Where did you grow up and how did you become interested in science?
I grew up in a very small town called Conklin, right down the road from Binghamton. It is a very suburban area and there is a farm just down the road from me. I have always had a love for animals and I always found being out in the woods by my house very relaxing. My interest for science did not really build up until my junior year of college. Yes, I had a major in Zoology but I did not really love it until then. Which I think is okay. Just being more immersed into what the major was made me realize that I really love science. Sometimes the passion does not come right away but when it does you know you made the right choice.

What are your plans for the future?
I can honestly say that I am not 100% sure. I would like to try out jobs/internships in both animal husbandry and forensic science. I love both and once I am confident on which direction I want to take I will go off to graduate school and obtain my masters in a focus of study. Until then I will continue to study both fields and gain as much experience as I can.

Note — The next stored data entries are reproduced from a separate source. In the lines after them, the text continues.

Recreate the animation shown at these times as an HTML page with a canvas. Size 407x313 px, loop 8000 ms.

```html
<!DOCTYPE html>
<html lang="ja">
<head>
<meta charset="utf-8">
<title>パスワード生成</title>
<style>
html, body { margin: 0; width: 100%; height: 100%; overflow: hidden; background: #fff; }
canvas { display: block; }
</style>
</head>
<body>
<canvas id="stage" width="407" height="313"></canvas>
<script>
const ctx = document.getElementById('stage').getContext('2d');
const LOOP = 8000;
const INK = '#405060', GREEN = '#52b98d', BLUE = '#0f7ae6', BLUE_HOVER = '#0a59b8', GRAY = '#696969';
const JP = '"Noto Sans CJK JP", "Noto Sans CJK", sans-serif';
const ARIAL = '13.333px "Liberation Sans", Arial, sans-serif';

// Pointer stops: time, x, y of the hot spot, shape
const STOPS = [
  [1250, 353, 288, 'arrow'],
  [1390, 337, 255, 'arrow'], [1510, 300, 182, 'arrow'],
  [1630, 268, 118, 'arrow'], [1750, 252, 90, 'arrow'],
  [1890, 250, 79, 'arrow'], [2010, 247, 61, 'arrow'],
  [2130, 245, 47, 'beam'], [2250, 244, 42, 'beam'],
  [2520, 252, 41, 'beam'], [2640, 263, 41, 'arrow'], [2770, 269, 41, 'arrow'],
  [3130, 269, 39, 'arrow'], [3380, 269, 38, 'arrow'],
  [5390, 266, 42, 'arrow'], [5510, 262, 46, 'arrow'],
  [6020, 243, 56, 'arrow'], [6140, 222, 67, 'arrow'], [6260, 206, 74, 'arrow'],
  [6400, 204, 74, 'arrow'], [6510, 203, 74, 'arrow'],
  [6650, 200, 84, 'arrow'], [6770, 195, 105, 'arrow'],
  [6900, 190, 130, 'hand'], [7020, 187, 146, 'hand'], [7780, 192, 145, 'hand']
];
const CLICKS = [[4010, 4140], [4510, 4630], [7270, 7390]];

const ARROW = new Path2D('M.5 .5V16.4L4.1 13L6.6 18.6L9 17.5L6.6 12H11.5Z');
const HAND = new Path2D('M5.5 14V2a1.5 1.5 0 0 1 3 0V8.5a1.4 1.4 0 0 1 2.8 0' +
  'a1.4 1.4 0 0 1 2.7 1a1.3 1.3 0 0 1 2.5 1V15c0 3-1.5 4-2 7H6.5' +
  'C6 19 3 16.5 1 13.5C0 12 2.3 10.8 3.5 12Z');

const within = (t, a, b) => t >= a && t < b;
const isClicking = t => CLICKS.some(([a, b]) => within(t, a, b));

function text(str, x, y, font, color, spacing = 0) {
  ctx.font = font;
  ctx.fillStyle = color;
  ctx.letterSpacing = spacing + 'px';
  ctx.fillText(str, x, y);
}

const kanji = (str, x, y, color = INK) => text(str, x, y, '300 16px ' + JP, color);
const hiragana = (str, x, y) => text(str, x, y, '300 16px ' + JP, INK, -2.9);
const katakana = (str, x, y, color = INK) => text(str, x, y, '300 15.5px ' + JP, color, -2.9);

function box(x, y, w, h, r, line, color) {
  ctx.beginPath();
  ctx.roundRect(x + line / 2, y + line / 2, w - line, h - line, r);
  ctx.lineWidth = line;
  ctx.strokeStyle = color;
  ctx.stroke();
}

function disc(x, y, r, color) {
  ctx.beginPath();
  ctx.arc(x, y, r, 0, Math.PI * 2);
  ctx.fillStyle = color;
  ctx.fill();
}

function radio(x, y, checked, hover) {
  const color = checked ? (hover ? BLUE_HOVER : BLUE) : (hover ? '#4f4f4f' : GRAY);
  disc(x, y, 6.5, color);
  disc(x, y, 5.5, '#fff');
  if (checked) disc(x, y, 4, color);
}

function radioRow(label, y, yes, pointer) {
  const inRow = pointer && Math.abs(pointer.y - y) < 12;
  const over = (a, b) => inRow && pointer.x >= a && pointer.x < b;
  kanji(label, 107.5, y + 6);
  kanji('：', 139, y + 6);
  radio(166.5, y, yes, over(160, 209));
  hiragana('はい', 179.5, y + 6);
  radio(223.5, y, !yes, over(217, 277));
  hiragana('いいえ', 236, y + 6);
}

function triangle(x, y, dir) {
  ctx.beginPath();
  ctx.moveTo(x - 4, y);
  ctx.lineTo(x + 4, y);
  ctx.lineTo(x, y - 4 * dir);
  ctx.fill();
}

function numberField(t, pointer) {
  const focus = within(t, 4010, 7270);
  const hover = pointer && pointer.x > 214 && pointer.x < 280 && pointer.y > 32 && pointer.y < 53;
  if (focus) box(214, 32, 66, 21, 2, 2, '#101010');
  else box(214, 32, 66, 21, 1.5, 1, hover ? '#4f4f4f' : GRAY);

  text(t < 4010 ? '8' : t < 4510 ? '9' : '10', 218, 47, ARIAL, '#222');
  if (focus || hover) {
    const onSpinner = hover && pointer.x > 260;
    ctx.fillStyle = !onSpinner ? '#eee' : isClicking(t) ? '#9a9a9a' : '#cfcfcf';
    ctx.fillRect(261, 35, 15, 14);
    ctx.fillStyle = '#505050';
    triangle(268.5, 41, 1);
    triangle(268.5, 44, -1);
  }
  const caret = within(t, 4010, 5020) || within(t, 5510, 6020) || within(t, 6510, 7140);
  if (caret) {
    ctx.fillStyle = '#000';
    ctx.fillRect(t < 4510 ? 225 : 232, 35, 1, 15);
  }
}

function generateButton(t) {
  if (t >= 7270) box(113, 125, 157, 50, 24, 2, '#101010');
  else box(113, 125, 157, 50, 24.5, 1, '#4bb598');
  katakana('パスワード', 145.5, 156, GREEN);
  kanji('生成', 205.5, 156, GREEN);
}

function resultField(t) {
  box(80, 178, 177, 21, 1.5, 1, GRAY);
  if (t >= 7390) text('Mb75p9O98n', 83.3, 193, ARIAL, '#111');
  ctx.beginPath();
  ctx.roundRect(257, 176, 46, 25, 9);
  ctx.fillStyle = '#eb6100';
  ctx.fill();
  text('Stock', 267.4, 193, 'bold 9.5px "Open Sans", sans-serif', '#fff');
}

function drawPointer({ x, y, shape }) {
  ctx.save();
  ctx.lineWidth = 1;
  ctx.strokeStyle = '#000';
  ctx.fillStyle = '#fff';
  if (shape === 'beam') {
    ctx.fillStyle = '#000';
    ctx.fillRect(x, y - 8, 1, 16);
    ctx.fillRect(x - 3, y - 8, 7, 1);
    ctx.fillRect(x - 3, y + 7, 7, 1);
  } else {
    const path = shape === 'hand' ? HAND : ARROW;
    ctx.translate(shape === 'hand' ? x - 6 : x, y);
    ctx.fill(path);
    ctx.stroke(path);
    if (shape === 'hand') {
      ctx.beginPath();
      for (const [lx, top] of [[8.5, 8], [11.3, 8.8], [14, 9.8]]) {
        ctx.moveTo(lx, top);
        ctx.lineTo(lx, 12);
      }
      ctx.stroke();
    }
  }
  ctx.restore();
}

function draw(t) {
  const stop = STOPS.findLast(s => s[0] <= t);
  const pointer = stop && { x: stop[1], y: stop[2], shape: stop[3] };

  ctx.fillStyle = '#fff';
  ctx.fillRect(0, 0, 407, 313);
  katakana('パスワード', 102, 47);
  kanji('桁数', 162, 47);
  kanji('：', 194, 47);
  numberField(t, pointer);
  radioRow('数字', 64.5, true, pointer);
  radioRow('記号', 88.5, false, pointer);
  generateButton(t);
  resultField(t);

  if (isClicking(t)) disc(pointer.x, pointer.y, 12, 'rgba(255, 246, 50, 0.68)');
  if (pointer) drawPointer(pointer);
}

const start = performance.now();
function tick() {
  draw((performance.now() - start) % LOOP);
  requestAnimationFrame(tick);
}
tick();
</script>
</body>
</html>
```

4, 3.3 x 3.3 m fences with staked posts
   2 control: covered with bird netting to exclude mammals
   2 experimental: wildlife cameras
   4 juvenile pigs
2 Open areas: Control and Experimental
2 Wooded areas: Control and Experimental 

      

Turkey Vultures observed at forest and open experimental sites.